TASK INPUTS Start Marker
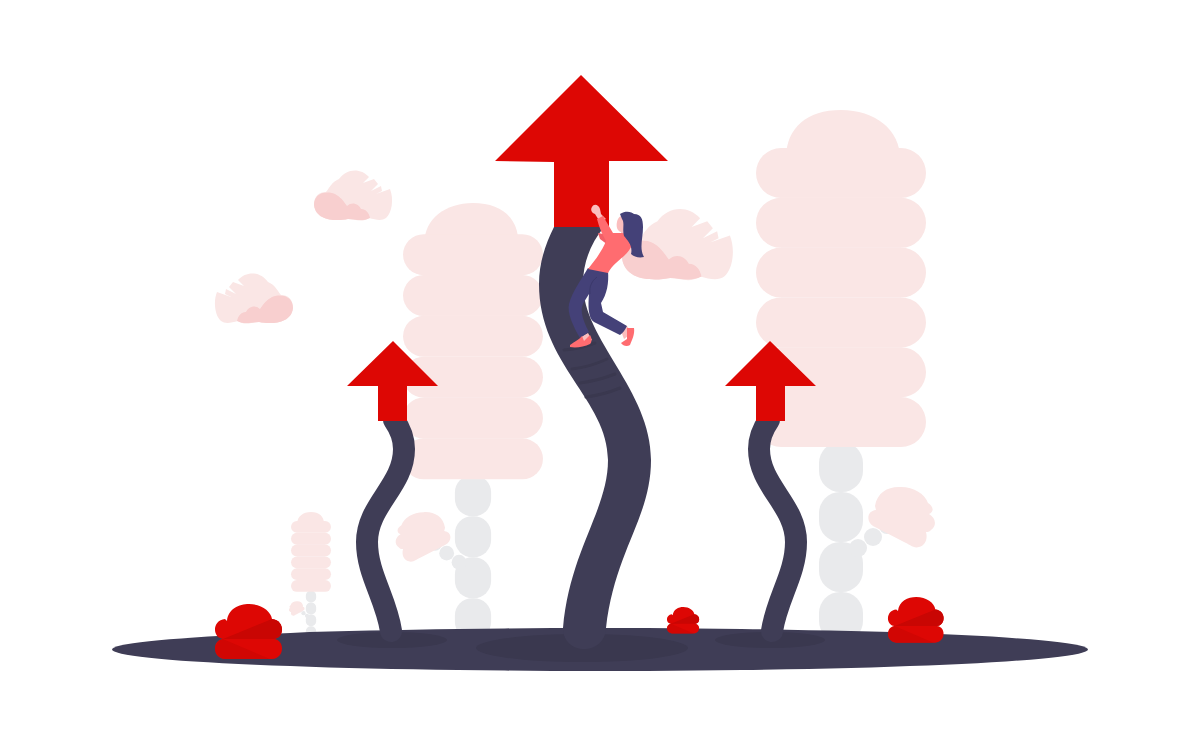
<!DOCTYPE html>
<html lang="en">
<head>
<meta charset="utf-8">
<title>Growing arrows</title>
<style>
:root {
  --paper: #ffffff;
  --red: #dd0704;
  --red-shade: #c90603;
  --blush: #fae6e5;
  --blush-deep: #f8cfcf;
  --trunk: #e9eaec;
  --slate: #3f3d56;
  --slate-shade: #3a384f;
  --navy: #444178;
  --coral: #ff6c70;
  --coral-shade: #f25f68;
  --skin: #fbbebe;
}
html, body { margin: 0; background: var(--paper); overflow: hidden; }
svg { display: block; }
.leaf { fill: var(--blush); }
.cloud-shade { fill: var(--blush-deep); }
.bark { fill: var(--trunk); }
.arrow, .shrub { fill: var(--red); }
.shrub-shade { fill: var(--red-shade); }
.ground { fill: var(--slate); }
.stem { fill: none; stroke: var(--slate); stroke-linecap: round; }
.shade { fill: var(--slate-shade); }
.slide-marks { fill: none; stroke: var(--slate-shade); stroke-width: 3; stroke-linecap: round; }
.skin { fill: var(--skin); }
.top { fill: var(--coral); }
.top-shade { fill: var(--coral-shade); }
.navy { fill: var(--navy); }
</style>
</head>
<body>
<svg width="1200" height="746" viewBox="0 0 1200 746" role="img" aria-label="A woman climbs the tallest of three arrows growing out of the ground like plants">
  <defs>
    <g id="tree">
      <g class="bark">
        <rect x="-22" y="332" width="44" height="50" rx="21"/>
        <rect x="-22" y="382" width="44" height="50" rx="21"/>
        <rect x="-22" y="432" width="44" height="50" rx="21"/>
        <rect x="-22" y="482" width="44" height="50" rx="21"/>
        <circle cx="17" cy="438" r="9"/>
        <circle cx="32" cy="427" r="9"/>
        <circle cx="46" cy="416" r="8"/>
      </g>
      <g class="leaf">
        <path d="M-55 48C-55 18-34 0 0 0S59 20 59 48Z"/>
        <path id="tier" d="M-60 38H60A25 25 0 0 1 60 88H-60A25 25 0 0 1-60 38Z"/>
        <use href="#tier" y="49.8"/>
        <use href="#tier" y="99.6"/>
        <use href="#tier" y="149.4"/>
        <use href="#tier" y="199.2"/>
        <path d="M-60 287H60A25 25 0 0 1 60 337H-60A25 25 0 0 1-60 287Z"/>
        <path d="M34 396C36 382 48 376 60 377C73 377 84 384 87 393C93 397 93 402 88 404C95 408 96 416 90 420C88 422 87 422 85 422C87 429 84 436 78 437C73 439 68 434 63 432L34 417C25 413 25 401 35 400Z"/>
      </g>
    </g>

    <g id="cloud">
      <path class="leaf" d="M0 36C0 27 5 23 12 23C16 18 18 13 25 10C32 0 46-2 55 8L49 14L60 10L64 15L57 22L67 17L68 22L62 25L76 20C80 30 78 44 72 49C68 52 62 51 55 49C48 54 40 50 34 50C24 52 2 53 0 36Z"/>
      <path class="cloud-shade" d="M0 36C0 27 7 22 18 24C25 26 28 30 33 37C38 32 45 35 47 40C52 40 55 44 56 49C48 53 40 50 34 50C24 52 2 53 0 36Z"/>
    </g>

    <g id="shrub">
      <path class="shrub" d="M12 17C13 5 24 0 34 0C46 0 56 7 57 15C70 16 70 34 59 35C70 36 70 54 57 55H10C-3 54-3 36 8 35C-3 34-3 16 10 15Z"/>
      <path class="shrub-shade" d="M57 15C70 16 70 34 59 35H8Z"/>
      <path class="shrub-shade" d="M8 35L55 55H10C4 54 0 50 0 45C0 40 4 36 8 35Z" opacity=".55"/>
    </g>

    <g id="small-plant">
      <path class="stem" stroke-width="22" d="M391 631C386 598 367 574 367 542C367 505 404 486 404 449C404 440 401 430 394 420"/>
      <path class="arrow" d="M393 341L438 386H407V421H378V386H347Z"/>
    </g>
  </defs>

  <rect width="1200" height="746" fill="var(--paper)"/>

  <g id="clouds">
    <use href="#cloud" transform="translate(314 169)"/>
    <use href="#cloud" transform="translate(293 272) scale(-1 1)"/>
    <use href="#cloud" transform="translate(622 207) scale(1.42)"/>
  </g>

  <g id="trees">
    <use href="#tree" transform="translate(311 512) scale(-.235 .237)"/>
    <use href="#tree" transform="translate(473 203) scale(-.823 .82)"/>
    <use href="#tree" transform="translate(841 110)"/>
  </g>

  <g id="soil">
    <ellipse class="ground" cx="600" cy="649.5" rx="488" ry="21.5"/>
    <ellipse class="shade" cx="392" cy="640" rx="55" ry="8"/>
    <ellipse class="shade" cx="770" cy="640" rx="55" ry="8"/>
    <ellipse class="shade" cx="582" cy="648" rx="106" ry="14"/>
  </g>

  <g id="shrubs">
    <use href="#shrub" transform="translate(215 604)"/>
    <use href="#shrub" transform="translate(667 607) scale(.48)"/>
    <use href="#shrub" transform="translate(888 597) scale(.83)"/>
  </g>

  <g id="plants">
    <use href="#small-plant"/>
    <use href="#small-plant" transform="translate(1163 0) scale(-1 1)"/>
    <path class="ground" d="M563 628C570 550 608 510 608 460C608 400 539 364 539 284C539 262 546 243 554 227H604C591 243 583 262 583 284C583 340 651 390 651 460C651 518 615 550 606 628C605 656 563 656 563 628Z"/>
    <path class="arrow" d="M581 75L668 161H609V227H554V162L495 161Z"/>
    <path class="slide-marks" d="M564 350Q580 349 595 343M572 369Q590 367 607 359M580 383Q597 381 615 374M586 397Q603 395 620 388"/>
  </g>

  <g id="climber">
    <path class="skin" d="M592 207C594 203 599 205 600 209L601 214L606 219L600 222L595 214C592 213 590 210 592 207Z"/>
    <path class="skin" d="M617 222C618 217 622 214 628 216L634 234L622 238L621 232C617 231 616 226 617 222Z"/>
    <path class="skin" d="M582 336L588 333L592 340L582 345ZM620 328L627 326L632 333L624 339Z"/>
    <path class="navy" d="M588 268L608 271C609 283 607 294 601 303L603 312L627 326C625 330 623 333 620 335L594 322C588 318 588 306 589 294L584 302C580 308 581 317 589 332L580 338C573 326 567 313 569 304C572 292 581 280 588 268Z"/>
    <path d="M590 294C589 286 592 281 597 277" fill="none" stroke="#3b396b" stroke-width="1"/>
    <path class="top-shade" d="M598 233L620 237L612 248L600 239Z"/>
    <path class="top" d="M597 219L603 216L613 233L622 233C629 234 633 238 632 244C630 255 614 261 608 273L588 269C596 259 602 251 606 241C602 234 599 227 597 219Z"/>
    <path class="navy" d="M620 214C626 210 632 212 634 214C641 214 643 219 643 227C643 239 639 248 644 257C639 258 634 257 631 254C633 246 628 241 624 236C622 229 625 223 622 219Z"/>
    <path class="top" d="M570 345C575 341 579 340 582 336L584 341L590 335C592 338 592 342 590 344C584 347 576 348 570 347Z"/>
    <path class="top" d="M627 328L634 328C635 334 632 340 630 345C627 347 623 346 621 343L627 339Z"/>
  </g>
</svg>
</body>
</html>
TASK INPUTS End Marker
Your answer must be the exact lines of the records from the first one through the line containing "--slate-shade: #3a384f;", with no pictures in it.

> _PROBLEM SOLUTION_:
<!DOCTYPE html>
<html lang="en">
<head>
<meta charset="utf-8">
<title>Growing arrows</title>
<style>
:root {
  --paper: #ffffff;
  --red: #dd0704;
  --red-shade: #c90603;
  --blush: #fae6e5;
  --blush-deep: #f8cfcf;
  --trunk: #e9eaec;
  --slate: #3f3d56;
  --slate-shade: #3a384f;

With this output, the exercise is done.